[ENTRIES PROVIDED]
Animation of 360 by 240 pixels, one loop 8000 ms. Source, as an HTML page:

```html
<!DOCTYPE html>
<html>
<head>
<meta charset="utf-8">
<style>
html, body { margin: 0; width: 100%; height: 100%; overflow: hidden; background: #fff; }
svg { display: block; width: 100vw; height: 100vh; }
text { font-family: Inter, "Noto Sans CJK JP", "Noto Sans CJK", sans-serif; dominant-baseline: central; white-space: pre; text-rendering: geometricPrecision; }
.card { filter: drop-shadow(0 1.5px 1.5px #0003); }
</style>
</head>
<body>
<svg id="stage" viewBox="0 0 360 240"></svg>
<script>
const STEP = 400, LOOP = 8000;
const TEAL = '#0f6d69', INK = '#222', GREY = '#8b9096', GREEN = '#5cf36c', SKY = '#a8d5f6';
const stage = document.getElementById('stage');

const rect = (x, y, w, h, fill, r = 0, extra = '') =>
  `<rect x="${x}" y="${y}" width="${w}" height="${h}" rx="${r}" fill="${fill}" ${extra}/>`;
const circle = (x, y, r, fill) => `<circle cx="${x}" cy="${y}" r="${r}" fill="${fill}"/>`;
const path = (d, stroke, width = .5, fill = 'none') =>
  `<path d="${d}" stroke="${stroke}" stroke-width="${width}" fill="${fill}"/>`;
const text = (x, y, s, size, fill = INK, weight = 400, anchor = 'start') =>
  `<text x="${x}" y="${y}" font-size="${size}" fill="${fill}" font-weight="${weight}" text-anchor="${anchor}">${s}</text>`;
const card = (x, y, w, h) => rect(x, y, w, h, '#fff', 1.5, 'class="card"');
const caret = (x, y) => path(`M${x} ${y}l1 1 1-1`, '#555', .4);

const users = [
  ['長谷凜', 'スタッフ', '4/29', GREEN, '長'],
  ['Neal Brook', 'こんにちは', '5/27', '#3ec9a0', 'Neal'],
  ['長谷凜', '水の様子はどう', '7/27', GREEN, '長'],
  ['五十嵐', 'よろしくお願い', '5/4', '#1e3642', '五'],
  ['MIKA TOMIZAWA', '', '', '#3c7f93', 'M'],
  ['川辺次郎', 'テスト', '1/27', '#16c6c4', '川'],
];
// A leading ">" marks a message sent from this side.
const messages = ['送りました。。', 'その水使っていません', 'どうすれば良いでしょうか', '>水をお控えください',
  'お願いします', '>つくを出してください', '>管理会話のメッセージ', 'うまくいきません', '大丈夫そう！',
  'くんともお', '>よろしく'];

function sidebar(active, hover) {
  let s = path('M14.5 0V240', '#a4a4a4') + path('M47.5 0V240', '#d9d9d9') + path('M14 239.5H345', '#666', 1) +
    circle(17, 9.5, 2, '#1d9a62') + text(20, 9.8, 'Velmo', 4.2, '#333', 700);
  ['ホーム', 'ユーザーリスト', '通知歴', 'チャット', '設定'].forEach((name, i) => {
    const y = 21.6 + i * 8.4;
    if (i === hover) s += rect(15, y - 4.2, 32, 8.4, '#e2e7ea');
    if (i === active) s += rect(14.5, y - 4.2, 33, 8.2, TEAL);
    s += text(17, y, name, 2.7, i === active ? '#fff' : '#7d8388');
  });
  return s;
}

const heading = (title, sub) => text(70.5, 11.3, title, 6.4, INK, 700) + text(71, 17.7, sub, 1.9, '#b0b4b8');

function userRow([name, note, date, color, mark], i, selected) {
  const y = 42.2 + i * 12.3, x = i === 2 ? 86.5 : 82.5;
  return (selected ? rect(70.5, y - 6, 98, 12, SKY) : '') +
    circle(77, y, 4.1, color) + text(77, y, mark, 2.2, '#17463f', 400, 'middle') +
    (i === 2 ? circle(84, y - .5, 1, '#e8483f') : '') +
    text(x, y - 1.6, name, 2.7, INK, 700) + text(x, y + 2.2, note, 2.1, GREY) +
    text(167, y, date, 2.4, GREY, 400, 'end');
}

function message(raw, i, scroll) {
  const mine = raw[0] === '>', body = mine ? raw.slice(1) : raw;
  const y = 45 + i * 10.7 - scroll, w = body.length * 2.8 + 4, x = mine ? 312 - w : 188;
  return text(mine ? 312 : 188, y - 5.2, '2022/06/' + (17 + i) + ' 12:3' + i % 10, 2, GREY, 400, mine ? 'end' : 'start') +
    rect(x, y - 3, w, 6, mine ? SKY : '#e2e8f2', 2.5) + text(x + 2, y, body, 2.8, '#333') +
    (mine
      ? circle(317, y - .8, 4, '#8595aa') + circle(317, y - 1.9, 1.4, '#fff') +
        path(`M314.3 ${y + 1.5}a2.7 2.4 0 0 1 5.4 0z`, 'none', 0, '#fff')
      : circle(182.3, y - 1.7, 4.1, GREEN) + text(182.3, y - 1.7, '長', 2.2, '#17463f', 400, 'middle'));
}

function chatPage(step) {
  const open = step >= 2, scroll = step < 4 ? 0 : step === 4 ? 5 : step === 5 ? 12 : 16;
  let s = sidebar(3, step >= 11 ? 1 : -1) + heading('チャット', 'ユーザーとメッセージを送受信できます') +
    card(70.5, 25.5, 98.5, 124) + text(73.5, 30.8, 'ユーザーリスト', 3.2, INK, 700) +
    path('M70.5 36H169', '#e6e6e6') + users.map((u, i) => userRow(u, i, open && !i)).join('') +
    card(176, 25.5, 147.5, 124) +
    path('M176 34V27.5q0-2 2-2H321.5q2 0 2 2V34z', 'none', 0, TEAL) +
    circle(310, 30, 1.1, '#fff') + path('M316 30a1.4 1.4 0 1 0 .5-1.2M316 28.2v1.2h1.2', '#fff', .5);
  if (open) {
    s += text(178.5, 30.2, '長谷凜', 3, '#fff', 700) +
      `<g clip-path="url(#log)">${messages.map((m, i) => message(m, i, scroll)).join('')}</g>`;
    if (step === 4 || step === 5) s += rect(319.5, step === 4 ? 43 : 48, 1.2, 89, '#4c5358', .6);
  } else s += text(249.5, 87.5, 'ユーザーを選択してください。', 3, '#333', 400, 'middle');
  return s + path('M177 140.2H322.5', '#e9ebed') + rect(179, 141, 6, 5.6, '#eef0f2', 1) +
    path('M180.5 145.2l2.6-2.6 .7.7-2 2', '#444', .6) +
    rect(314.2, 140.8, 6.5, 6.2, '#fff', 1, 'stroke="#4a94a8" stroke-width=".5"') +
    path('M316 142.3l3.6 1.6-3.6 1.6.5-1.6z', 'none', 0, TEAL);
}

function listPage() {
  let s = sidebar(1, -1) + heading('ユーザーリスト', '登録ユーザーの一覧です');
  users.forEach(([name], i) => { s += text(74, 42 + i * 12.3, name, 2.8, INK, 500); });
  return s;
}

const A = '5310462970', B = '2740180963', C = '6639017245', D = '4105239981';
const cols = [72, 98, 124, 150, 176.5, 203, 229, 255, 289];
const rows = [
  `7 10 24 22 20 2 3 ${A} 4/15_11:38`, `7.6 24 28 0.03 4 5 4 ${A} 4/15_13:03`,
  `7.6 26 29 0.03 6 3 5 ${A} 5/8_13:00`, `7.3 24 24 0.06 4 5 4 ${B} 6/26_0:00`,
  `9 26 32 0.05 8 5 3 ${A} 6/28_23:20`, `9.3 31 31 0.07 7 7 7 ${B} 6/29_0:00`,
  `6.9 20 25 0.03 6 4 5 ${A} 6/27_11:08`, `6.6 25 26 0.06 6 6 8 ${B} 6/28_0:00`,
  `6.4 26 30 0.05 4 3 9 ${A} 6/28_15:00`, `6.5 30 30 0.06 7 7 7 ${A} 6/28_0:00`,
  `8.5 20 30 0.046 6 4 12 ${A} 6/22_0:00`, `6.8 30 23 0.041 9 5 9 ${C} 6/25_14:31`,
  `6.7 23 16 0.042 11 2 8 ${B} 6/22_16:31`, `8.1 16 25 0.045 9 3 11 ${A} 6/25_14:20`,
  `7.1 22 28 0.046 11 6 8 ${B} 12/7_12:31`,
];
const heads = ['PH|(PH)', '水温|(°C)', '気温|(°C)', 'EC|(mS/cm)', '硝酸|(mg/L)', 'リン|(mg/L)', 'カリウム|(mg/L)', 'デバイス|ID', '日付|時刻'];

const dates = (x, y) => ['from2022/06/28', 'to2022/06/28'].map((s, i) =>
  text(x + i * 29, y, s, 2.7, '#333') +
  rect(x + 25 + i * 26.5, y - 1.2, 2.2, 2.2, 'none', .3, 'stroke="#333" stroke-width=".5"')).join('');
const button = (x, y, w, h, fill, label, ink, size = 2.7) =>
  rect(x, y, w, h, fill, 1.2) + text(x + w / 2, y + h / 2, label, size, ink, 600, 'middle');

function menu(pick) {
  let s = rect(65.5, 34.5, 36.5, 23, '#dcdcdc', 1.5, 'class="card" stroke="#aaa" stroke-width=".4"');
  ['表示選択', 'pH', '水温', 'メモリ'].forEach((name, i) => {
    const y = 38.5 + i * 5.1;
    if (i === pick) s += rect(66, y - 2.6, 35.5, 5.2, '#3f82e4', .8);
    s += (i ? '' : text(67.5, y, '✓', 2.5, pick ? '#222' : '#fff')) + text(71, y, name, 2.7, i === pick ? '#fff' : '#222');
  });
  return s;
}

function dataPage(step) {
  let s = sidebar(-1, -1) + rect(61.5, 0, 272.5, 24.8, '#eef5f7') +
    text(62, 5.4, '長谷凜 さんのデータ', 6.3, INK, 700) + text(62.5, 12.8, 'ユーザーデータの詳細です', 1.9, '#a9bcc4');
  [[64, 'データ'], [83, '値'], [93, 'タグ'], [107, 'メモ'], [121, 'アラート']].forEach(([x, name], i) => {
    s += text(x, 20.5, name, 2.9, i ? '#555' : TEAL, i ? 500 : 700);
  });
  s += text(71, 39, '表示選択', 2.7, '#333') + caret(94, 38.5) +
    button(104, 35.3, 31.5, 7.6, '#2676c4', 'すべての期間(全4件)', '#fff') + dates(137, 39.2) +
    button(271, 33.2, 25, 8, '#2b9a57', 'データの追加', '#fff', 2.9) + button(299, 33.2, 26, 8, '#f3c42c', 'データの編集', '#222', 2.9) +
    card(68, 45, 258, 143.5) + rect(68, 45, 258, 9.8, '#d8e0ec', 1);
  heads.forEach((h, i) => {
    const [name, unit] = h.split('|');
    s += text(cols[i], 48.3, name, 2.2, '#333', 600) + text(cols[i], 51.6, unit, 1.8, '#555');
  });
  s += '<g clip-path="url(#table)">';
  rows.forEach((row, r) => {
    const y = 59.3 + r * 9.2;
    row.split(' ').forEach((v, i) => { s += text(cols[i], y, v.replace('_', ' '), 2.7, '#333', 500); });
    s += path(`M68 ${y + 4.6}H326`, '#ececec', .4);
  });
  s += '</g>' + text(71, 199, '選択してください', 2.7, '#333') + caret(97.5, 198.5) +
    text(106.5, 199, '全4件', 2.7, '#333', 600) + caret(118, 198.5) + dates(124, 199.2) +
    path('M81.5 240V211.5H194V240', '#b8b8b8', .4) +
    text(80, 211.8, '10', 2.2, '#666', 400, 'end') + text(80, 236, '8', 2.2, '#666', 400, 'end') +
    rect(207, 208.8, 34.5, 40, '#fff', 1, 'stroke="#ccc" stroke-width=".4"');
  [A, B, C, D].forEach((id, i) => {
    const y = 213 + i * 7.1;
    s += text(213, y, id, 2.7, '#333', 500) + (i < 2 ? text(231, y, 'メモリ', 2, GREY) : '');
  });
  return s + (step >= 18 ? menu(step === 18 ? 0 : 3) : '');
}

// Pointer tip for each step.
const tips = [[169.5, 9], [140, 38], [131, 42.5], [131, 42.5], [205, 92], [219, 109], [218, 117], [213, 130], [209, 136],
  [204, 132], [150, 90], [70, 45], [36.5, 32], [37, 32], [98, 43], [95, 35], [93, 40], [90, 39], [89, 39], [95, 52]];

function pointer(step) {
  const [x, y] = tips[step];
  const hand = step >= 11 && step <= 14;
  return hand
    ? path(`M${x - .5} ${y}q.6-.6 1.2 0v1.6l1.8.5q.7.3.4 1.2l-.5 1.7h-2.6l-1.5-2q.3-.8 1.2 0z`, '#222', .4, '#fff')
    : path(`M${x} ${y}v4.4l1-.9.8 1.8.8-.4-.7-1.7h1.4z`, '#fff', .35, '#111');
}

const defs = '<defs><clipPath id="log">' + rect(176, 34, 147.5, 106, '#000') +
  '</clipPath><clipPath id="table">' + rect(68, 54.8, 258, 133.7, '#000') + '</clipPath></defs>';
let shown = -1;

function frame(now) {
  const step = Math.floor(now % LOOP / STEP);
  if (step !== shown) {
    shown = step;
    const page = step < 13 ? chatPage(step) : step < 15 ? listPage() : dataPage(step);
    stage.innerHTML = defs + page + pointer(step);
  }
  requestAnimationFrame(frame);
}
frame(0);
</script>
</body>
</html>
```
[/ENTRIES PROVIDED]
EXERCISE AIM | Copy every line from the records that holds the string "name".

TASK ANSWER |
  ['ホーム', 'ユーザーリスト', '通知歴', 'チャット', '設定'].forEach((name, i) => {
    s += text(17, y, name, 2.7, i === active ? '#fff' : '#7d8388');
function userRow([name, note, date, color, mark], i, selected) {
    text(x, y - 1.6, name, 2.7, INK, 700) + text(x, y + 2.2, note, 2.1, GREY) +
  users.forEach(([name], i) => { s += text(74, 42 + i * 12.3, name, 2.8, INK, 500); });
  ['表示選択', 'pH', '水温', 'メモリ'].forEach((name, i) => {
    s += (i ? '' : text(67.5, y, '✓', 2.5, pick ? '#222' : '#fff')) + text(71, y, name, 2.7, i === pick ? '#fff' : '#222');
  [[64, 'データ'], [83, '値'], [93, 'タグ'], [107, 'メモ'], [121, 'アラート']].forEach(([x, name], i) => {
    s += text(x, 20.5, name, 2.9, i ? '#555' : TEAL, i ? 500 : 700);
    const [name, unit] = h.split('|');
    s += text(cols[i], 48.3, name, 2.2, '#333', 600) + text(cols[i], 51.6, unit, 1.8, '#555');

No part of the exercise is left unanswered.